“Take My Hand” is a hymn that was released by Nina Simone in 1956. Nina Simone is better known as Eunice Kathleen Waymon. She became involved in the Civil Rights movement about twenty years into her career. Her music was very influential to the movement. She wrote songs in response to the Birmingham church bombing that killed four black children. She was one of the most expressive and outspoken artists of her time. “Take My Hand, Precious Lord” was sung at Martin Luther King Jr.’s funeral in April of 1968. This song is about always trusting in the strength, love and grace of God to help in difficult times. God told the apostle Paul, “Have I not commanded you? Be strong and courageous. Do not be afraid; do not be discouraged, for the LORD your God will be with you wherever you go” (Joshua 1:9).
The music from the Civil Rights movement is teeming with hurt and bleakness, but it is also filled with belief and reassurance. The Civil Rights movement showed us the evils that humans are capable of, but it also showed us how we have perseverance and hope. The 1950s and 1960s might have been a low time in our country, but it was a high point for the African Americans who finally gained the rights they deserved.
“A Change Is Gonna Come, The RS 500 Greatest Songs of All Time,.” Rolling Stone 4 Dec. 2004. Web.
“Great Speeches Collection: Lyndon B. Johnson Speech – We Shall Overcome.” The History Place. Web. <http://www.historyplace.com/speeches/johnson.htm>.
Joshua 1:9. New International Version. Print.
Kim, Queena. “Radio Transcript #314.” Hearing Voices. 21 Jan. 2008. Web. <http://hearingvoices.com/transcript.php?fID=314>.
King, Statement on violence committed by state troopers in Selma, Alabama, 7 March 1965, MLKJP-GAMK.
Kloudie13. “No real name given.” Photograph. Flickr. 3 November 2008.
Margolick, David. Strange Fruit: Billie Holiday, Café Society, and an Early Cry for Civil Rights (Philadelphia: Running Press, 2000), pp. 25-27.

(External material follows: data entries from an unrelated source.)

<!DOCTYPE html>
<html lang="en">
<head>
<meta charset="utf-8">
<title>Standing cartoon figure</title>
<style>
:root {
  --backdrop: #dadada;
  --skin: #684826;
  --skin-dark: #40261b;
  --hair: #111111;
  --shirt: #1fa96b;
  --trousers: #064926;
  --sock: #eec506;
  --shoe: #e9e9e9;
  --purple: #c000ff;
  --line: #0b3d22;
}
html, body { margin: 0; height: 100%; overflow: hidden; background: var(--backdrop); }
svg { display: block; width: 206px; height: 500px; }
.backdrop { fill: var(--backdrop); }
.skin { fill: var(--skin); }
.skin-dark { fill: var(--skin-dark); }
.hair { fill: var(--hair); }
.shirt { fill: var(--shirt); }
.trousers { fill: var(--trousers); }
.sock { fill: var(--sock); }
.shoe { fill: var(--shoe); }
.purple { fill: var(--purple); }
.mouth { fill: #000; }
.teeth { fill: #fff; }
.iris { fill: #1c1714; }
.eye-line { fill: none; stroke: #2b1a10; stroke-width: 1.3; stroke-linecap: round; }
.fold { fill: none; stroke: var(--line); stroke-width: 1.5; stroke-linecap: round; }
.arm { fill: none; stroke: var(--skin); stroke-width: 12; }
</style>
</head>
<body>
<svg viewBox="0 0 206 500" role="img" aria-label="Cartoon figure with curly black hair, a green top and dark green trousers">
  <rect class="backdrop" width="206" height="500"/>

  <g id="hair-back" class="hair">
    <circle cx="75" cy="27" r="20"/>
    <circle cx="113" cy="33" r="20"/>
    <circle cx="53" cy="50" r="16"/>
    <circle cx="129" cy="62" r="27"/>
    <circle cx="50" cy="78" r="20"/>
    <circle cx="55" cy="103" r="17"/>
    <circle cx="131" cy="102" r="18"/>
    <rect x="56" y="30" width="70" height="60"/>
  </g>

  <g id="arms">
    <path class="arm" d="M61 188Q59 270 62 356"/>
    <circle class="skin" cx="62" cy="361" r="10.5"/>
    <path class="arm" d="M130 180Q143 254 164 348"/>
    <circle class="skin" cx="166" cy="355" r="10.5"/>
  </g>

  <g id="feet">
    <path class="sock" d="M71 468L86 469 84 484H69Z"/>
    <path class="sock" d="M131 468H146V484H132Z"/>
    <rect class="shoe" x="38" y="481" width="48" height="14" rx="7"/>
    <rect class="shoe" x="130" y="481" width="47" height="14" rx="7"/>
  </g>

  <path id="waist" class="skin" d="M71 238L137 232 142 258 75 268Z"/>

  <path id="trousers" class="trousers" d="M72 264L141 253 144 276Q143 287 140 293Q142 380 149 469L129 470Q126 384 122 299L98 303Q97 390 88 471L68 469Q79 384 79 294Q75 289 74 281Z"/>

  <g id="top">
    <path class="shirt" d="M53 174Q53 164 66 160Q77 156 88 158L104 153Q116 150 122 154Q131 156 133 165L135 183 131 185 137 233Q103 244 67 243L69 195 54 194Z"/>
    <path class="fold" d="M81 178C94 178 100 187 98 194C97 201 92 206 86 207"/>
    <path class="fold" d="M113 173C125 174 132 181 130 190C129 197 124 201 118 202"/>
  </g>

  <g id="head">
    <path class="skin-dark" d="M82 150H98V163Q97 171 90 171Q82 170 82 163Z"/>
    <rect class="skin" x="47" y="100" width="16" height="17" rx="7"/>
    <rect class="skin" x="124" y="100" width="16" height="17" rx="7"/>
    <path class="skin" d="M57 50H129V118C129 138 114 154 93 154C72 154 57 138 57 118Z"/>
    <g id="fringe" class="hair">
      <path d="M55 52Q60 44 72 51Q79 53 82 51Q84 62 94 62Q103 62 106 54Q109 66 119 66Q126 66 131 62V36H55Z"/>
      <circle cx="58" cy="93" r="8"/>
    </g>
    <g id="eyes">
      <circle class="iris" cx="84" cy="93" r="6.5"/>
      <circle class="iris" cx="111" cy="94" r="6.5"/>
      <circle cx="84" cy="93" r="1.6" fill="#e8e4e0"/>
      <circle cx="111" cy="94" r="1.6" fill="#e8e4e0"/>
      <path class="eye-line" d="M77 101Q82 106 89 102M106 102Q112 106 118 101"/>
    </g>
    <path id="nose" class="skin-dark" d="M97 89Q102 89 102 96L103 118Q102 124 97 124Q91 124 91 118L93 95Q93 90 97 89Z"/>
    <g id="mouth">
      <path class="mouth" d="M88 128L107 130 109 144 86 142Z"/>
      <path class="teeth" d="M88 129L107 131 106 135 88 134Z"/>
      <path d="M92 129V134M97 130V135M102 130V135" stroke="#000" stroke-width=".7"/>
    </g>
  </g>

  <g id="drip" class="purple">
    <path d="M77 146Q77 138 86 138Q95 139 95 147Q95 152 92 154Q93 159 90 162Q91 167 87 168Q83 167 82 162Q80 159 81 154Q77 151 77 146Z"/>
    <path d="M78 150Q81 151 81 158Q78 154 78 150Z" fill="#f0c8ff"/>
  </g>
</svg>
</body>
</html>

Minakata_jin. “glscz.” Photograph. Flickr. 8 September 2011.
Morrison, Nick. “Songs Of The Civil Rights Movement : NPR.” NPR : National Public Radio : News & Analysis, World, US, Music & Arts : NPR. 18 Jan. 2010. Web. <http://www.npr.org/templates/story/story.php?storyId=99315652>.

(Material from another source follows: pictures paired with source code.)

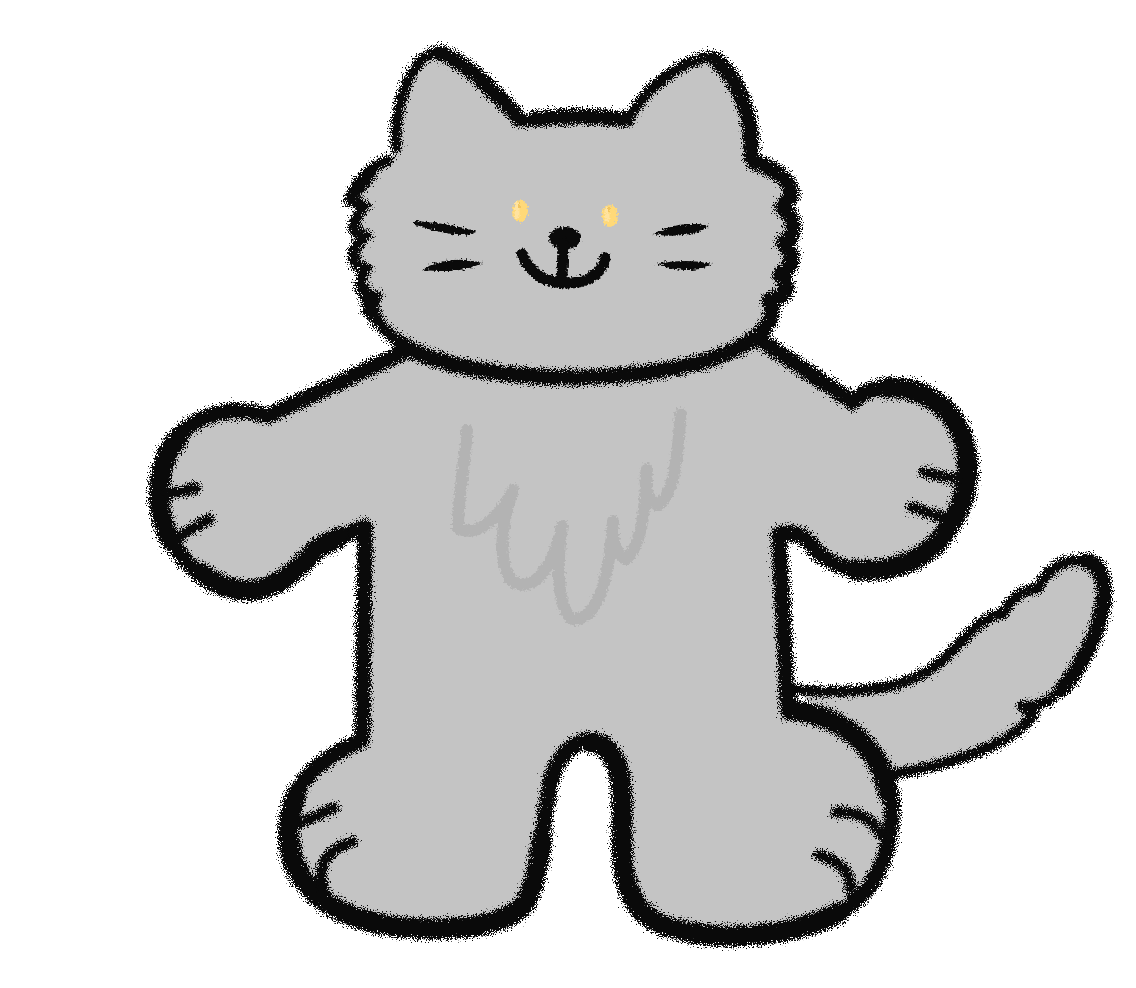
<!DOCTYPE html>
<html lang="en">
<head>
<meta charset="utf-8">
<title>Smiling grey cat</title>
<style>
  :root {
    --paper: #ffffff;
    --fur: #c4c4c4;
    --ruff: #b3b3b3;
    --ink: #0a0a0a;
    --eye: #ffd978;
    --eye-light: #ffe3a0;
    --eye-deep: #f2c560;
  }
  html, body { margin: 0; background: var(--paper); overflow: hidden; }
  svg { display: block; width: 1136px; height: 988px; }
  .fur { fill: var(--fur); }
  .ink { fill: none; stroke: var(--ink); stroke-width: 16; stroke-linecap: round; stroke-linejoin: round; }
  .heavy { stroke-width: 21; }
  .light { stroke-width: 11; }
  .solid { fill: var(--ink); }
  .ruff { fill: none; stroke: var(--ruff); stroke-width: 12; stroke-linecap: round; stroke-linejoin: round; }
</style>
</head>
<body>
<svg viewBox="0 0 1136 988" role="img" aria-label="Crayon drawing of a smiling grey cat standing with its arms held out">
  <defs>
    <filter id="crayon" filterUnits="userSpaceOnUse" x="0" y="0" width="1136" height="988" color-interpolation-filters="sRGB">
      <feTurbulence type="fractalNoise" baseFrequency="0.8" numOctaves="2" seed="7" result="grain"/>
      <feDisplacementMap in="SourceGraphic" in2="grain" scale="17" xChannelSelector="R" yChannelSelector="G"/>
    </filter>
    <filter id="soft-crayon" filterUnits="userSpaceOnUse" x="0" y="0" width="1136" height="988" color-interpolation-filters="sRGB">
      <feTurbulence type="fractalNoise" baseFrequency="0.5" numOctaves="2" seed="3" result="grain"/>
      <feDisplacementMap in="SourceGraphic" in2="grain" scale="7" xChannelSelector="R" yChannelSelector="G"/>
    </filter>
    <path id="tail-shape" d="M796 690C860 694 905 690 938 664C964 642 978 616 1004 613C1008 600 1022 590 1038 588C1050 564 1085 554 1101 569C1114 598 1092 658 1062 689C1048 703 1036 708 1022 706L1034 714C1012 745 952 765 894 774"/>
    <path id="body-shape" d="M408 350L268 416C222 400 160 422 159 490C160 548 204 592 245 592C284 590 303 567 316 546L365 527L362 740C312 762 286 790 286 835C286 890 336 927 430 930C478 930 510 922 526 905C545 870 541 822 551 780C560 750 579 739 594 740C622 745 622 782 622 820C622 870 622 905 660 924C702 941 784 942 840 912C878 890 893 850 892 800C888 752 850 714 788 712L779 534C800 530 808 540 818 553C850 580 905 575 937 545C966 514 975 482 968 450C959 405 925 385 890 386C870 388 860 394 853 402L757 338"/>
    <path id="head-shape" d="M396 152C394 110 410 54 438 52C465 55 498 96 522 122C555 115 595 115 628 121C645 86 685 59 713 56C740 75 756 120 751 158C774 164 793 179 793 196L782 207C793 215 797 224 794 235L783 243C793 252 795 261 790 270L780 275C790 284 789 292 782 297L768 301C778 313 770 326 757 336C700 386 484 392 408 347C382 330 370 314 376 296C362 298 356 286 366 268C352 266 346 254 363 235C349 236 348 220 362 206L348 200C358 178 372 166 390 158Z"/>
  </defs>

  <g id="tail">
    <use href="#tail-shape" class="fur"/>
    <g filter="url(#crayon)">
      <path class="ink light" d="M796 690C860 694 905 690 938 664C964 642 978 616 1004 613C1008 600 1022 590 1038 588C1050 564 1068 559 1085 561M1062 689C1048 703 1036 708 1022 706L1034 714C1012 745 952 765 894 774"/>
      <path class="ink" d="M1085 561C1120 567 1104 640 1062 689"/>
    </g>
  </g>

  <g id="body">
    <use href="#body-shape" class="fur"/>
    <g filter="url(#crayon)">
      <use href="#body-shape" class="ink"/>
      <g id="paw-weight" class="ink heavy">
        <path d="M178 438C154 466 154 512 172 542M200 572C250 612 290 580 316 549L338 538"/>
        <path d="M888 388C922 386 958 408 966 450C971 482 962 514 937 543C915 565 885 572 855 570"/>
        <path d="M296 795C270 870 318 928 430 929C478 929 508 922 524 905C534 888 539 866 542 838"/>
        <path d="M590 742C622 748 622 782 622 820C622 870 622 905 660 924C702 941 784 942 840 912"/>
        <path d="M792 710C840 716 880 745 888 792"/>
      </g>
      <g id="claws" class="ink light">
        <path d="M168 494L196 488M182 535L209 519M924 472L954 479M912 507L944 518"/>
        <path d="M296 825L334 808M352 842C326 850 316 866 324 890M836 812C858 812 872 818 880 834M818 855C840 862 852 872 850 890"/>
      </g>
    </g>
    <path id="chest-ruff" class="ruff" filter="url(#soft-crayon)" d="M467 430C465 465 458 495 458 528C474 537 498 522 513 490C502 520 497 560 511 580C530 596 553 570 562 526C556 570 558 608 572 619C600 622 610 570 613 521C612 540 615 555 626 559C642 545 645 510 647 469C643 485 648 502 658 505C677 492 677 450 681 414"/>
  </g>

  <g id="head">
    <use href="#head-shape" class="fur"/>
    <g filter="url(#crayon)">
      <path id="crown" class="ink light" d="M396 148C394 110 410 54 438 52C465 55 498 96 522 122C555 115 595 115 628 121C645 86 685 59 713 56C740 75 756 120 751 158"/>
      <path id="ear-weight" class="ink" d="M440 53C465 60 498 96 520 119M535 119C560 116 595 116 624 119M716 60C738 78 754 118 751 156"/>
      <path id="cheek-right" class="ink" d="M754 162C776 168 792 182 792 196L782 207C792 215 795 224 792 235L783 243C793 252 794 261 788 269L780 275C789 284 788 291 782 296L769 301C777 313 769 326 757 336"/>
      <path id="cheek-left" class="ink light" d="M388 160C370 166 356 182 349 200L365 206C350 222 349 236 366 235C350 250 347 266 367 268C355 284 360 298 377 296C367 312 380 328 408 347M354 194L372 174M355 224V232M355 256V264M364 286L368 312L392 338"/>
      <path id="chin" class="ink" d="M400 343C470 390 690 390 757 336"/>
    </g>
    <g id="whiskers" class="solid" filter="url(#soft-crayon)">
      <path d="M415 221C440 223 462 226 477 232C464 239 438 232 415 225Z"/>
      <path d="M422 270C438 259 462 257 482 263C466 272 442 272 422 270Z"/>
      <path d="M653 234C672 224 692 222 709 226C698 235 674 238 653 234Z"/>
      <path d="M656 264C676 260 696 260 712 264C698 273 674 271 656 264Z"/>
    </g>
    <g id="eyes" filter="url(#soft-crayon)">
      <ellipse cx="520" cy="211" rx="8" ry="11" fill="var(--eye)"/>
      <ellipse cx="610" cy="216" rx="8" ry="11" fill="var(--eye)"/>
      <path d="M517 205V216M607 210V219" stroke="var(--eye-light)" stroke-width="5" stroke-linecap="round"/>
      <path d="M519 203V208M609 207V212" stroke="var(--eye-deep)" stroke-width="2"/>
    </g>
    <g id="muzzle" filter="url(#soft-crayon)">
      <ellipse class="solid" cx="565" cy="238" rx="16" ry="11"/>
      <path class="ink light" d="M563 244L562 280M522 254C530 274 546 283 566 283C588 283 602 274 605 258"/>
    </g>
  </g>
</svg>
</body>
</html>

No real name given. “transportworkers.” Photograph. Flickr. 6 October 2008.
“NPR : ‘People Get Ready'” NPR : National Public Radio : News & Analysis, World, US, Music & Arts : NPR. 26 Aug. 2003. Web. <http://www.npr.org/news/specials/march40th/people.html>.
O’Connor, Pat, ed. “American Lynchings.” Crime Magazine. Web. <http://www.crimemagazine.com/american-lynchings-0>.
Pilgrim, David. “What Was Jim Crow?” Ferris State University: Michigan College Campuses in Big Rapids MI, Grand Rapids MI, Off Campus Locations Across Michigan. Sept. 2000. Web. <http://www.ferris.edu/jimcrow/what.htm>.
“We Shall Overcome — The Cost.” U.S. National Park Service – Experience Your America. Web. <http://www.nps.gov/nr/travel/civilrights/cost.htm>.